The original Poltergeist was a gateway movie for many young fans to discover the horror genre. This Poltergeist is too similar in look and feel to every other possession/ghost movie that has come down the pike in the last few years for it to stand out, so it will not have the same lasting effect. It’s just a poor imitation of a classic, with the part of Craig T. Nelson played by Sam Rockwell and the part of Zelda Rubinstein played by Jared Harris. And fans are going to be mad about it. But they’ll still see it, and they won’t stay mad for long, because it’s just been announced that plans for a remake of The Craft are in the works.
The 3D visual effects in Poltergeist are pretty well done. They’re not just the run-of-the-mill gimmicky in-your-face-every-five-minutes 3D effects, they actually add texture and definition to the film. The 3D is used to emphasize depth perception and to place the viewer right into the house with the Bowens. Through careful attention to depth-of-field and the different focal planes, Gil Kenan is able to create an actual 3D world instead of just throw things at the camera. Of course, it does go a bit overboard during the CG-heavy third act of the film, but when it’s under control, which is for most of the movie, it looks great. If there’s one reason to see Poltergeist in a theater rather than waiting for home video, it’s the 3D.
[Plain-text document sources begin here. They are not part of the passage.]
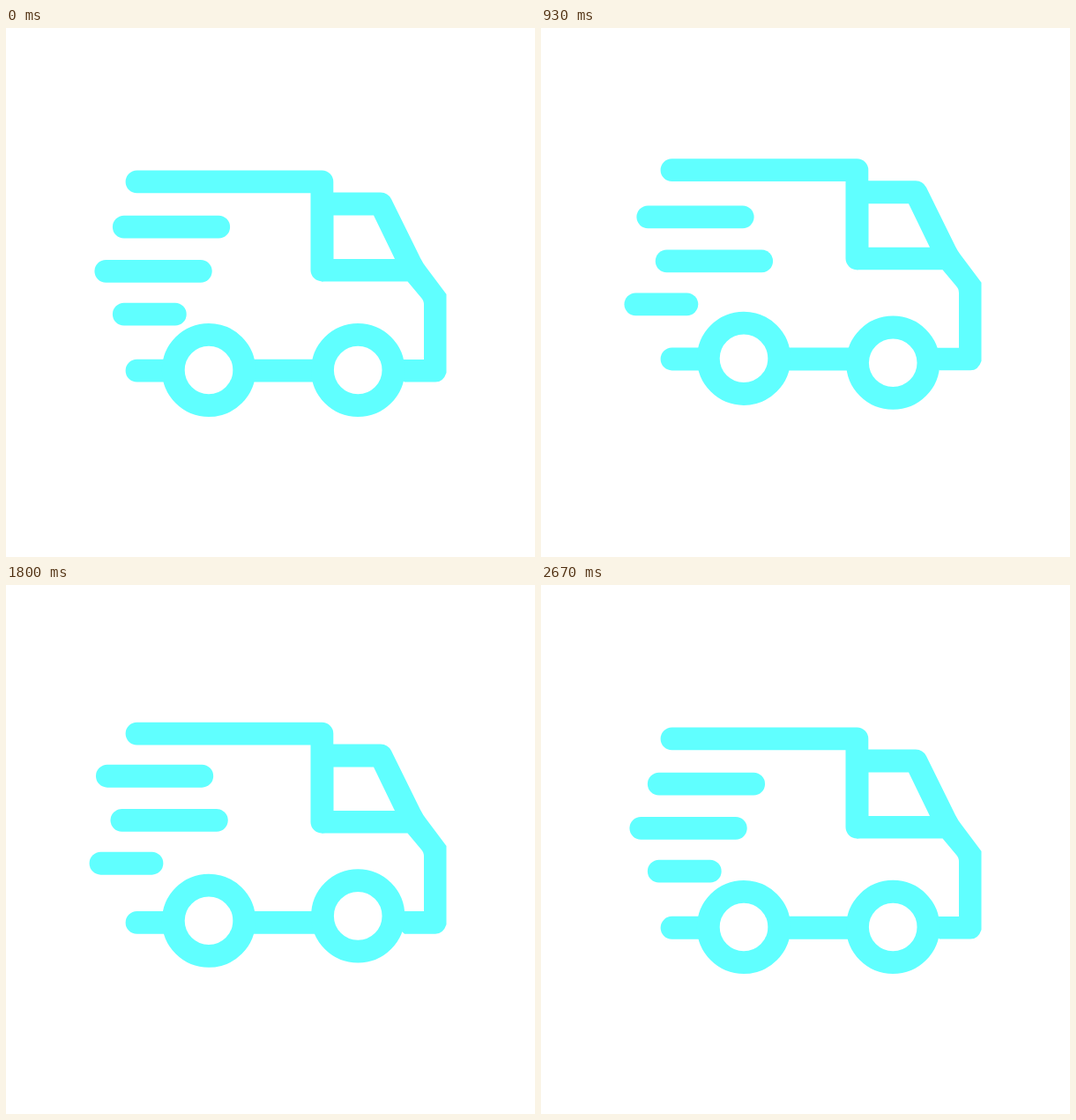
Recreate the animation shown at these times as an HTML page. Size 600 by 600 pixels, loop 2700 ms.

```html
<!DOCTYPE html>
<html lang="en">
<head>
<meta charset="utf-8">
<title>Delivery truck</title>
<style>
  html, body { margin: 0; height: 100%; overflow: hidden; background: #fff; }
  svg { display: block; width: 100vw; height: 100vh; }
  .stroke { fill: none; stroke: #60ffff; stroke-width: 25.8; stroke-linecap: round; stroke-linejoin: round; }
  .wheel { fill: #fff; }
  .solid { fill: #60ffff; fill-rule: evenodd; }
</style>
</head>
<body>
<svg viewBox="0 0 600 600">
  <g id="body">
    <path class="stroke" d="M148.5 174.5H358.4V274.6M148.5 388.8H399"/>
    <path class="solid" d="M346 186.5H425Q433 186.5 437 194L470 261Q473 267 477 272L499.5 302V391Q496 401.6 487 401.6H452L449 399V376H474V314Q474 309 471 306L455.5 287.5H358V186.5Z
      M371.3 212.5V262H441L417 212.5Z"/>
  </g>
  <g class="stroke">
    <path id="line1" d="M133.8 225.7H241.2"/>
    <path id="line2" d="M113.3 275.8H220.8"/>
    <path id="line3" d="M133.8 324.7H191.8"/>
    <circle id="rear" class="wheel" cx="230" cy="388" r="40.2"/>
    <circle id="front" class="wheel" cx="399.2" cy="388" r="40.2"/>
  </g>
</svg>
<script>
  const LOOP = 2700, STEP = 30;

  // Sine-eased swing: 0 at start, 1 at peak, 0 again at end.
  function swing(t, peak, start = 0, end = LOOP) {
    if (t > LOOP + start) t -= LOOP;
    if (t >= end) return 0;
    const p = t < peak ? (t - start) / (peak - start) : (end - t) / (end - peak);
    return (1 - Math.cos(Math.PI * p)) / 2;
  }

  function move(id, x, y) {
    document.getElementById(id).setAttribute("transform", `translate(${x} ${y})`);
  }

  function draw(now) {
    const t = Math.floor((now % LOOP) / STEP) * STEP;
    const lineY = -13.4 * swing(t, 1250, 0, 2660);
    move("body", 0, -13.5 * swing(t, 1010, -60, 2470));
    move("rear", 0, -13.5 * swing(t, 1030, 0, 2650));
    move("front", 0, -13.5 * swing(t, 1620));
    move("line1", -20.3 * swing(t, 1620), lineY);
    move("line2", 30.8 * swing(t, 1080), lineY);
    move("line3", -34.5 * swing(t, 1370), lineY);
  }

  const began = performance.now();
  function frame() {
    draw(performance.now() - began);
    requestAnimationFrame(frame);
  }
  frame();
</script>
</body>
</html>
```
Maybe it’s because it’s impossible to not compare this Poltergeist to the original, which was terrifying, but this Poltergeist isn’t very scary. There are a couple of decent jump scares, and a few tense suspense scenes, but overall, it’s a pretty tame affair. The scariest scene is most likely the infamous clown scene, which could raise a few goosebumps in the right environment, but it still pales in comparison to the same scene in the original film. Again, it might not be fair to compare it to such a scary benchmark, but the 1982 version was rated PG – this one is rated PG-13. It’s almost like this Poltergeist is trying to not scare people out of immense respect for the original. In reality, it should try to pay respect by being scarier. It doesn’t.
Cast and Crew
- Director(s): Gil Kenan
- Producer(s): Sam RaimiRobert G. TapertNathan KahaneRoy Lee
- Screenwriter(s): David Lindsay-Abaire
- Story: Steven Spielberg
- Cast: Sam RockwellRosemarie DeWittSaxon Sharbino Kyle CatlettKennedi ClementsJared HarrisSusan HeywardNicholas Braun
- Editor(s): Jeff Betancourt
- Cinematographer: Javier Aguirresarobe
- Production Designer(s):
- Costume Designer: Delphine White
- Casting Director(s): Scot BolandVictoria Burrows
- Music Score: Marc Streitenfeld
- Music Performed By:
- Country Of Origin: USA